The required result is every line of the records that includes "text".

* [Recorded data]:

---*---

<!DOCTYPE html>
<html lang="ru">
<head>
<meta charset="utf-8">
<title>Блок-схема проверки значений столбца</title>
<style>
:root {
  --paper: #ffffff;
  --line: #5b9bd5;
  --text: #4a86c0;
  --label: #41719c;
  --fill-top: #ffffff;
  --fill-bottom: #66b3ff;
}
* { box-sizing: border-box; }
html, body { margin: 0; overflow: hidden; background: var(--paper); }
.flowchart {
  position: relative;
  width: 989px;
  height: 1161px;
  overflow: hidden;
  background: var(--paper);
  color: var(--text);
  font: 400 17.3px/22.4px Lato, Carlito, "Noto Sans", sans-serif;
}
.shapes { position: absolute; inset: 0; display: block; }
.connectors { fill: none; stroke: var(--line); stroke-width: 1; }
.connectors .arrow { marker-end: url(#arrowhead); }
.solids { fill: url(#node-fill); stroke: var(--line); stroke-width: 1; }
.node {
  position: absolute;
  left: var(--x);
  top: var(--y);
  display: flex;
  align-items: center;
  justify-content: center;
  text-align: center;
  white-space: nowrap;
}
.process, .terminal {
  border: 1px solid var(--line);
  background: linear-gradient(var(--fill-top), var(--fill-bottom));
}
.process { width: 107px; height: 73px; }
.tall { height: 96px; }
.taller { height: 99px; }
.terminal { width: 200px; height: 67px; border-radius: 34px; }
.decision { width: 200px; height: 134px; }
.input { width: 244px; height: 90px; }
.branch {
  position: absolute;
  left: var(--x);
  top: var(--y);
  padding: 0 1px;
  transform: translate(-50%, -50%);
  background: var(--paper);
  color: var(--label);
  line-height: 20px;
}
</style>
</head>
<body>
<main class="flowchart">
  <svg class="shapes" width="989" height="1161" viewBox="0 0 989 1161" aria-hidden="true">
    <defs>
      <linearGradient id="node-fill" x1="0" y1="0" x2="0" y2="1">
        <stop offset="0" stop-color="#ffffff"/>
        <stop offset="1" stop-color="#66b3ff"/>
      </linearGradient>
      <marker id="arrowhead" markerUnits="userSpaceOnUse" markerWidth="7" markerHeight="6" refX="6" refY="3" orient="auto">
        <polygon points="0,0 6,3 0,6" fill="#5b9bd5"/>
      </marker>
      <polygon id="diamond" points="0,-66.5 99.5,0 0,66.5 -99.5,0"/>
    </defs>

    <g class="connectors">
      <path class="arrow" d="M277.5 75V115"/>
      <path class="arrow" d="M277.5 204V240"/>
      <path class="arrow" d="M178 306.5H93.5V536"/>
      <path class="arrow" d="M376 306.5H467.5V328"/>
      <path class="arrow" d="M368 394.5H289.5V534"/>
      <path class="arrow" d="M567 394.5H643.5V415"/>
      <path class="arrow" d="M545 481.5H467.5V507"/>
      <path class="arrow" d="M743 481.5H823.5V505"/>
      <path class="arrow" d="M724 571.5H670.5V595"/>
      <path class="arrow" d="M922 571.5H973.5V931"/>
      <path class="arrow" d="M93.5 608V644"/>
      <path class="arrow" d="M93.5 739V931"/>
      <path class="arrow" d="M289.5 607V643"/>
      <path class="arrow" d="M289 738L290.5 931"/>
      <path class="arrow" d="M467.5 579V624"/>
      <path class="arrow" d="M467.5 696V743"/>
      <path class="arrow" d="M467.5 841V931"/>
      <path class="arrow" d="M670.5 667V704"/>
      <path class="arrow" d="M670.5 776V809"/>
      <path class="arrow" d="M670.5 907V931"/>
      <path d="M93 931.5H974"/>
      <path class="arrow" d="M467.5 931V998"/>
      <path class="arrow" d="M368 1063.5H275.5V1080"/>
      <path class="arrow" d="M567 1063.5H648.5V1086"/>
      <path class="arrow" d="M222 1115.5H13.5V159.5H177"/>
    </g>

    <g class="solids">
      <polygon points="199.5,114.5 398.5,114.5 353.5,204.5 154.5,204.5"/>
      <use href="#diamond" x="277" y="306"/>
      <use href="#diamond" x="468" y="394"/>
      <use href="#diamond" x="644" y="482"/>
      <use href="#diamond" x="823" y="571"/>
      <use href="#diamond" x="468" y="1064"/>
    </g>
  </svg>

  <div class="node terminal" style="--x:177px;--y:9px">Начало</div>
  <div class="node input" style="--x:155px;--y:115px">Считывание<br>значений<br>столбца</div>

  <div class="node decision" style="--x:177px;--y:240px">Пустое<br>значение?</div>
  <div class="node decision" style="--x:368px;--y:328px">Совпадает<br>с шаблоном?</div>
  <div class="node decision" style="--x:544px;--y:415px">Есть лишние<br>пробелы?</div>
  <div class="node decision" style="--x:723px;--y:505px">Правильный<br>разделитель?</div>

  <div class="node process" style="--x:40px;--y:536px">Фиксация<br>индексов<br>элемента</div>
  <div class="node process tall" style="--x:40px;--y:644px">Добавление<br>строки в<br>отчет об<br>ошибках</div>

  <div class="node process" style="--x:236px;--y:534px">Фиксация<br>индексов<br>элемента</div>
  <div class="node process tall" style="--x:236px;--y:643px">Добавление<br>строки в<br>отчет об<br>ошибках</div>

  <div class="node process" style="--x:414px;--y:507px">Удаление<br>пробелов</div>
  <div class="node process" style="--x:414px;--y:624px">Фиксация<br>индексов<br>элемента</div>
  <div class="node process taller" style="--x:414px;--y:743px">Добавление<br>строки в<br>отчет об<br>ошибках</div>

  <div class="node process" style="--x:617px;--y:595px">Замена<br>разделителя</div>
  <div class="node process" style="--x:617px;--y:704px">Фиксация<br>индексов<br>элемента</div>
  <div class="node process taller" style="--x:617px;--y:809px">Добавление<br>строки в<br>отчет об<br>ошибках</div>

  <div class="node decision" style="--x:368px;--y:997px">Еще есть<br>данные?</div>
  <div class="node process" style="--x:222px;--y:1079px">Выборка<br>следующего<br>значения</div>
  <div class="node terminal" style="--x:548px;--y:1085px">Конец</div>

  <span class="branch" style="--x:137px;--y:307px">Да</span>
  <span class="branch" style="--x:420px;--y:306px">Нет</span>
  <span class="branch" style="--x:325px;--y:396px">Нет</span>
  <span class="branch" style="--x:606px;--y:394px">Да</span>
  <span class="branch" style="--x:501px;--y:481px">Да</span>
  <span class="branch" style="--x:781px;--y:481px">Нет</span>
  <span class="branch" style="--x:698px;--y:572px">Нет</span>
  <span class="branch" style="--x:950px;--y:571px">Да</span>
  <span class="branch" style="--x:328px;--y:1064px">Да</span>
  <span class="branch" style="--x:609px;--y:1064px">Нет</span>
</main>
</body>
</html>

---*---

* [Task output]:
  --text: #4a86c0;
  color: var(--text);
  text-align: center;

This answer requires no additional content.